Florida's improving graduation rate is strongly driven by students who failed to pass the FCAT exit exam, but still managed to get a diploma through an exemption: a high enough score on another standardized test.
The number of graduating seniors in the "alternate assessment" category has quadrupled in two years. And last year, those students accounted for 43 percent of the growth in diplomas.
The uptick plays into simmering debates about whether the FCAT exit exam is too hard or too easy, and whether a Florida diploma carries enough weight.
For some, it also means Florida should have another asterisk by its graduation rate, long among the worst in the nation.
The rate rose a heady 3 points last year, to 75.4 percent, according to data released by the state Department of Education last week.
It's a "cynical exemption," said University of South Florida education professor Sherman Dorn, who is critical of both Florida's accountability system and its method of calculating graduation rates. "It waves away the importance of the FCAT."
The response from DOE: "It's not the most ideal scenario," said spokesman Tom Butler. "But it is a pathway to success for these students."
Among other graduation requirements, Florida students must pass an exit exam — the 10th-grade FCAT in math and reading — to earn a standard diploma. But if they bomb on the FCAT, they can still get a diploma if they earn what the state considers a comparable score on the SAT or ACT, two tests associated with college admissions.
The number of students using that option has been rising rapidly, but did not become a significant factor in the state's graduation rates until three years ago. Last year, 6,546 graduating seniors fit into this category — up 2,561 students from the year before.
The total number of graduates increased by 5,995 over that time.
Students must fail the FCAT exit exam at least three times before they substitute an ACT or SAT score.
The comparable ACT score is a 15 in reading or math. For the SAT, it is 410 in reading and 370 in math. Students who score at those levels would rank between the 10th and 21st percentile among ACT and SAT test takers. But since those tests are more likely taken by college-bound students, comparisons are iffy.
DOE determined the comparable ACT and SAT scores in 2003 after analyzing the scores of tens of thousands of students who had taken both the FCAT and one of the other tests.
Jay Greene, a nationally recognized expert on graduation rates, said there is no reason to doubt DOE's competence in equating the scores. But he also said it's "puzzling" that so many students could earn a comparable score after failing the FCAT several times.
"This raises some flags that further investigation is warranted," said Greene, who heads the department of education reform at the University of Arkansas.
Butler, the DOE spokesman, said it's unclear whether the issue would be discussed within DOE or with the state Board of Education.
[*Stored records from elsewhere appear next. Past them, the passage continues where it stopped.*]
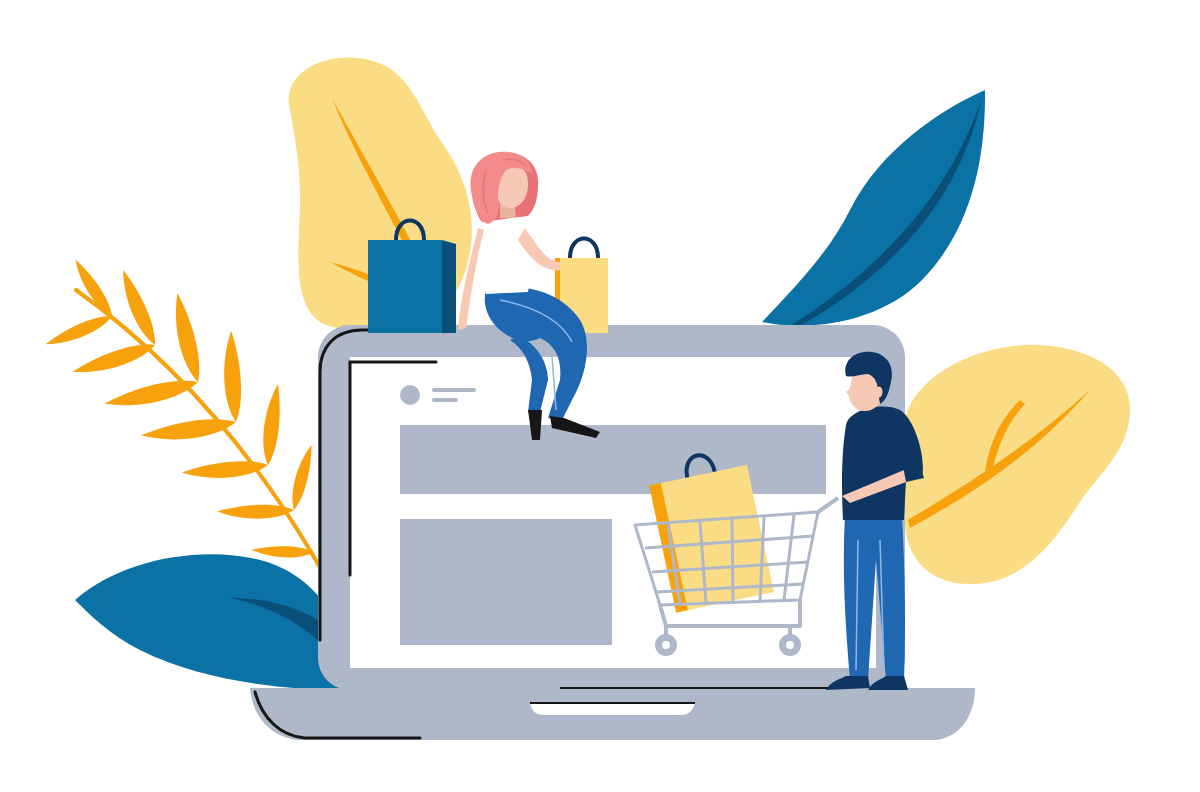
<!DOCTYPE html>
<html lang="en">
<head>
<meta charset="utf-8">
<title>Online Shopping</title>
<link rel="stylesheet" href="https://fonts.googleapis.com/css2?family=Inter&display=swap">
<style>
  :root {
    --bg: #ffffff;
    --ocean: #0a72a4;
    --ocean-deep: #0a4f77;
    --navy: #0f3563;
    --sand: #f9dc84;
    --amber: #f7a20c;
    --steel: #aeb8c9;
    --ink: #161616;
    --denim: #1f67b1;
    --denim-line: #8fb8e6;
    --blush: #f48b8b;
    --blush-deep: #e9727a;
    --skin: #f7c9b5;
    --skin-shade: #eab39e;
    --white: #ffffff;
  }
  html, body { margin: 0; padding: 0; overflow: hidden; background: var(--bg); font-family: 'Inter', sans-serif; }
  .stage { width: 1200px; height: 792px; position: relative; overflow: hidden; }
  .stage svg { display: block; }
</style>
</head>
<body>
<main class="stage">
<svg width="1200" height="792" viewBox="0 0 1200 792" role="img" aria-label="Two shoppers with bags and a cart around a laptop showing a web shop">
  <defs>
    <path id="fern-leaflet" d="M0,0 C20,-14 62,-17 96,-5 C62,6 22,9 0,0Z"/>
    <g id="bag-handle"><path d="M-14,0 C-14,-26 14,-26 14,0" fill="none" stroke="var(--navy)" stroke-width="4" stroke-linecap="round"/></g>
  </defs>

  <!-- background foliage -->
  <g class="foliage">
    <path d="M290,110 C280,70 330,50 370,60 C410,70 420,110 440,140 C470,180 482,230 462,280 C442,330 360,342 320,322 C290,302 300,240 300,200 C300,160 295,140 290,110Z" fill="var(--sand)"/>
    <path d="M332,98 C360,150 390,200 425,268 L418,272 C385,205 355,155 332,98Z" fill="var(--amber)"/>
    <path d="M330,262 C360,270 385,280 410,292 L406,298 C380,286 355,276 330,262Z" fill="var(--amber)"/>

    <path d="M985,90 C940,110 880,150 850,210 C830,250 800,282 762,322 C812,332 880,322 922,280 C966,235 986,170 985,90Z" fill="var(--ocean)"/>
    <path d="M982,98 C950,190 890,262 790,326 L800,326 C900,268 960,195 982,98Z" fill="var(--ocean-deep)"/>

    <path d="M905,420 C915,372 985,342 1040,345 C1092,348 1132,372 1130,412 C1128,452 1100,472 1080,502 C1052,546 1022,582 975,584 C932,586 905,560 905,520Z" fill="var(--sand)"/>
    <path d="M1090,390 C1035,440 975,480 908,520 L910,528 C980,490 1040,448 1090,390Z" fill="var(--amber)"/>
    <path d="M985,472 C990,440 1002,418 1020,400 L1025,404 C1008,422 998,444 992,472Z" fill="var(--amber)"/>

    <path d="M75,600 C120,560 200,545 260,560 C300,570 330,600 342,640 L342,690 C280,690 200,680 140,650 C110,635 90,615 75,600Z" fill="var(--ocean)"/>
    <path d="M230,598 C272,606 312,628 336,660 L338,636 C312,610 272,598 230,598Z" fill="var(--ocean-deep)"/>

    <g class="fern" fill="var(--amber)">
      <path d="M338,600 C285,500 205,382 76,290" fill="none" stroke="var(--amber)" stroke-width="4" stroke-linecap="round"/>
      <use href="#fern-leaflet" transform="translate(112,316) rotate(-120) scale(0.7)"/>
      <use href="#fern-leaflet" transform="translate(112,316) rotate(160) scale(0.75)"/>
      <use href="#fern-leaflet" transform="translate(155,345) rotate(-110) scale(0.85)"/>
      <use href="#fern-leaflet" transform="translate(155,345) rotate(165) scale(0.9)"/>
      <use href="#fern-leaflet" transform="translate(198,382) rotate(-100) scale(0.95)"/>
      <use href="#fern-leaflet" transform="translate(198,382) rotate(170) scale(1)"/>
      <use href="#fern-leaflet" transform="translate(236,422) rotate(-90) scale(0.95)"/>
      <use href="#fern-leaflet" transform="translate(236,422) rotate(175) scale(1)"/>
      <use href="#fern-leaflet" transform="translate(268,465) rotate(-80) scale(0.85)"/>
      <use href="#fern-leaflet" transform="translate(268,465) rotate(178) scale(0.9)"/>
      <use href="#fern-leaflet" transform="translate(294,510) rotate(-72) scale(0.7)"/>
      <use href="#fern-leaflet" transform="translate(294,510) rotate(182) scale(0.8)"/>
      <use href="#fern-leaflet" transform="translate(314,552) rotate(185) scale(0.65)"/>
    </g>
  </g>

  <!-- laptop -->
  <g class="laptop">
    <rect x="318" y="325" width="587" height="365" rx="32" fill="var(--steel)"/>
    <rect x="350" y="357" width="526" height="311" fill="var(--white)"/>
    <path d="M250,688 L975,688 C975,715 960,738 935,740 L300,740 C270,738 252,715 250,688Z" fill="var(--steel)"/>
    <path d="M530,703 L695,703 C692,712 688,715 680,715 L545,715 C536,715 532,712 530,703Z" fill="var(--white)"/>
    <path d="M530,703 L695,703" stroke="var(--ink)" stroke-width="2"/>
    <path d="M320,640 L320,372 C320,346 336,330 362,330 L440,330" fill="none" stroke="var(--ink)" stroke-width="3" stroke-linecap="round"/>
    <path d="M350,575 L350,362 L436,362" fill="none" stroke="var(--ink)" stroke-width="3" stroke-linecap="round"/>
    <path d="M255,692 C262,718 280,736 305,738 L420,738" fill="none" stroke="var(--ink)" stroke-width="3" stroke-linecap="round"/>
    <path d="M560,688 L830,688" stroke="var(--ink)" stroke-width="2"/>

    <g class="web-shop" fill="var(--steel)">
      <circle cx="410" cy="395" r="10"/>
      <rect x="432" y="388" width="44" height="4" rx="2"/>
      <rect x="432" y="398" width="26" height="4" rx="2"/>
      <rect x="400" y="425" width="426" height="69"/>
      <rect x="400" y="519" width="212" height="126"/>
    </g>
  </g>

  <!-- shopping cart with bag -->
  <g class="cart">
    <g transform="rotate(-12 720 540)">
      <use href="#bag-handle" transform="translate(715,472)"/>
      <rect x="672" y="472" width="90" height="130" fill="var(--sand)"/>
      <rect x="662" y="472" width="12" height="130" fill="var(--amber)"/>
    </g>
    <g fill="none" stroke="var(--steel)" stroke-width="3" stroke-linejoin="round">
      <path d="M635,525 L818,512 L800,600 L660,605 Z"/>
      <path d="M645,548 L813,536 M652,572 L808,562 M656,592 L803,584"/>
      <path d="M668,524 L680,604 M700,522 L706,603 M732,519 L733,602 M764,517 L760,601 M794,515 L784,600"/>
      <path d="M818,512 L838,498" stroke-width="4"/>
      <path d="M660,605 L666,626 L800,626 L800,600" stroke-width="4"/>
      <path d="M666,626 L666,640 M790,626 L790,640" stroke-width="4"/>
    </g>
    <circle cx="666" cy="645" r="11" fill="var(--steel)"/>
    <circle cx="666" cy="645" r="4" fill="var(--white)"/>
    <circle cx="790" cy="645" r="11" fill="var(--steel)"/>
    <circle cx="790" cy="645" r="4" fill="var(--white)"/>
  </g>

  <!-- man pushing cart -->
  <g class="shopper-man">
    <path d="M845,515 L902,515 C905,570 906,630 904,680 L886,680 L876,560 L868,680 L850,680 C845,620 842,570 845,515Z" fill="var(--denim)"/>
    <path d="M880,540 L884,670 M858,540 L856,670" stroke="var(--denim-line)" stroke-width="1.5" fill="none"/>
    <path d="M846,676 L868,676 L870,688 L826,690 C830,682 838,680 846,676Z" fill="var(--navy)"/>
    <path d="M886,676 L904,676 L908,690 L868,690 C872,682 880,680 886,676Z" fill="var(--navy)"/>
    <path d="M862,405 L876,405 L878,422 L860,422Z" fill="var(--skin-shade)"/>
    <path d="M846,425 C850,408 884,402 900,410 C916,420 926,460 922,476 L906,480 L904,520 L843,520 C841,480 842,450 846,425Z" fill="var(--navy)"/>
    <path d="M906,458 L922,476 L850,503 L842,496 L904,470Z" fill="var(--skin)"/>
    <path d="M898,440 C910,450 920,462 924,478 L906,482 Z" fill="var(--navy)"/>
    <path d="M852,378 C850,366 858,360 868,360 C880,360 886,370 886,384 C886,398 878,410 866,411 C856,412 850,404 849,396 L846,392 L850,388Z" fill="var(--skin)"/>
    <ellipse cx="880" cy="392" rx="4" ry="6" fill="var(--skin-shade)"/>
    <path d="M846,376 C842,360 856,350 872,352 C888,354 896,368 890,386 C888,396 884,402 880,404 L878,392 C878,382 874,376 868,374 C860,374 852,378 846,376Z" fill="var(--navy)"/>
    <ellipse cx="879" cy="392" rx="3.5" ry="5.5" fill="var(--skin)"/>
  </g>

  <!-- shopping bags on laptop -->
  <g class="bags">
    <use href="#bag-handle" transform="translate(410,240)"/>
    <rect x="368" y="240" width="74" height="93" fill="var(--ocean)"/>
    <path d="M442,240 L456,244 L456,333 L442,333Z" fill="var(--ocean-deep)"/>
    <use href="#bag-handle" transform="translate(584,258)"/>
    <rect x="558" y="258" width="50" height="75" fill="var(--sand)"/>
    <path d="M555,258 L560,258 L560,333 L555,333Z" fill="var(--amber)"/>
  </g>

  <!-- woman sitting on laptop -->
  <g class="shopper-woman">
    <path d="M486,290 C520,282 560,290 580,320 C592,340 588,372 572,400 L562,420 L548,418 L560,380 C562,360 556,345 540,338 C525,345 512,340 500,330 C488,320 482,305 486,290Z" fill="var(--denim)"/>
    <path d="M500,300 C530,306 560,318 572,342 M552,356 L556,410" stroke="var(--denim-line)" stroke-width="1.5" fill="none"/>
    <path d="M520,335 C535,345 548,360 548,380 L540,412 L528,412 L532,380 C530,360 522,348 510,340Z" fill="var(--denim)"/>
    <path d="M528,410 L542,410 L540,440 L532,440Z" fill="var(--ink)"/>
    <path d="M550,416 L564,418 L600,432 L596,438 L552,428Z" fill="var(--ink)"/>
    <path d="M482,215 C500,208 518,210 528,222 C534,245 532,270 528,292 L486,294 C480,270 478,240 482,215Z" fill="var(--white)"/>
    <path d="M525,228 C540,250 548,262 560,262 L560,270 C542,272 530,258 518,240Z" fill="var(--skin)"/>
    <path d="M484,230 C476,260 470,300 466,328 L458,330 C460,300 470,260 478,228Z" fill="var(--skin)"/>
    <!-- back hair -->
    <path d="M476,186 C470,166 484,152 504,152 C526,152 540,166 538,186 C538,200 534,210 528,216 L482,222 C474,212 474,198 476,186Z" fill="var(--blush-deep)"/>
    <!-- neck and face -->
    <path d="M500,200 L514,200 L516,218 L500,218Z" fill="var(--skin-shade)"/>
    <path d="M494,182 C494,170 502,164 512,164 C522,164 528,172 528,184 C528,198 520,208 510,208 C500,208 494,196 494,182Z" fill="var(--skin)"/>
    <!-- front hair -->
    <path d="M472,196 C466,172 478,154 500,152 C518,150 532,160 532,174 C524,168 514,166 506,170 C500,178 498,188 498,198 C500,210 498,220 488,224 C478,220 474,208 472,196Z" fill="var(--blush)"/>
    <path d="M486,170 C482,184 482,200 488,214 M504,160 C512,158 520,160 526,166" fill="none" stroke="var(--blush-deep)" stroke-width="1.5" stroke-linecap="round"/>
  </g>
</svg>
</main>
</body>
</html>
But he said the growth in the number of alternate assessment graduates was "a positive thing."
"You'd ideally like them to go the traditional route," he said. "But that isn't always going to be what's going to work for every single student."
About two dozen other states require exit exams for graduation. Many offer alternatives, either with other tests or portfolios of student work, Greene said. Florida also offers a number of exemptions for students who fail the third-grade FCAT and risk being held back.
Graduation rates and requirements are touchy topics in Florida.
Critics say the state is padding its rates by including GED diplomas, and the spike in alternative assessments may give them more ammo. On the other hand, education commissioner Eric J. Smith has recommended that GEDs be cut from the rate formula. He is also spearheading talks about college and career readiness with the goal of making diplomas more valuable.
The value of the FCAT exit exam is part of that wider debate. Many district officials say the 10th-grade FCAT in reading is too hard and/or out of sync with FCAT reading tests in other grades.
Last year, only 38 percent of 10th-graders passed it. Yet other tests show the average 10th-grader in Florida ranks in the 71st percentile nationally in reading.
At the same time, critics who say the 10th-grade FCAT is too easy point to Florida community colleges, which are plagued by high school graduates who need remedial classes.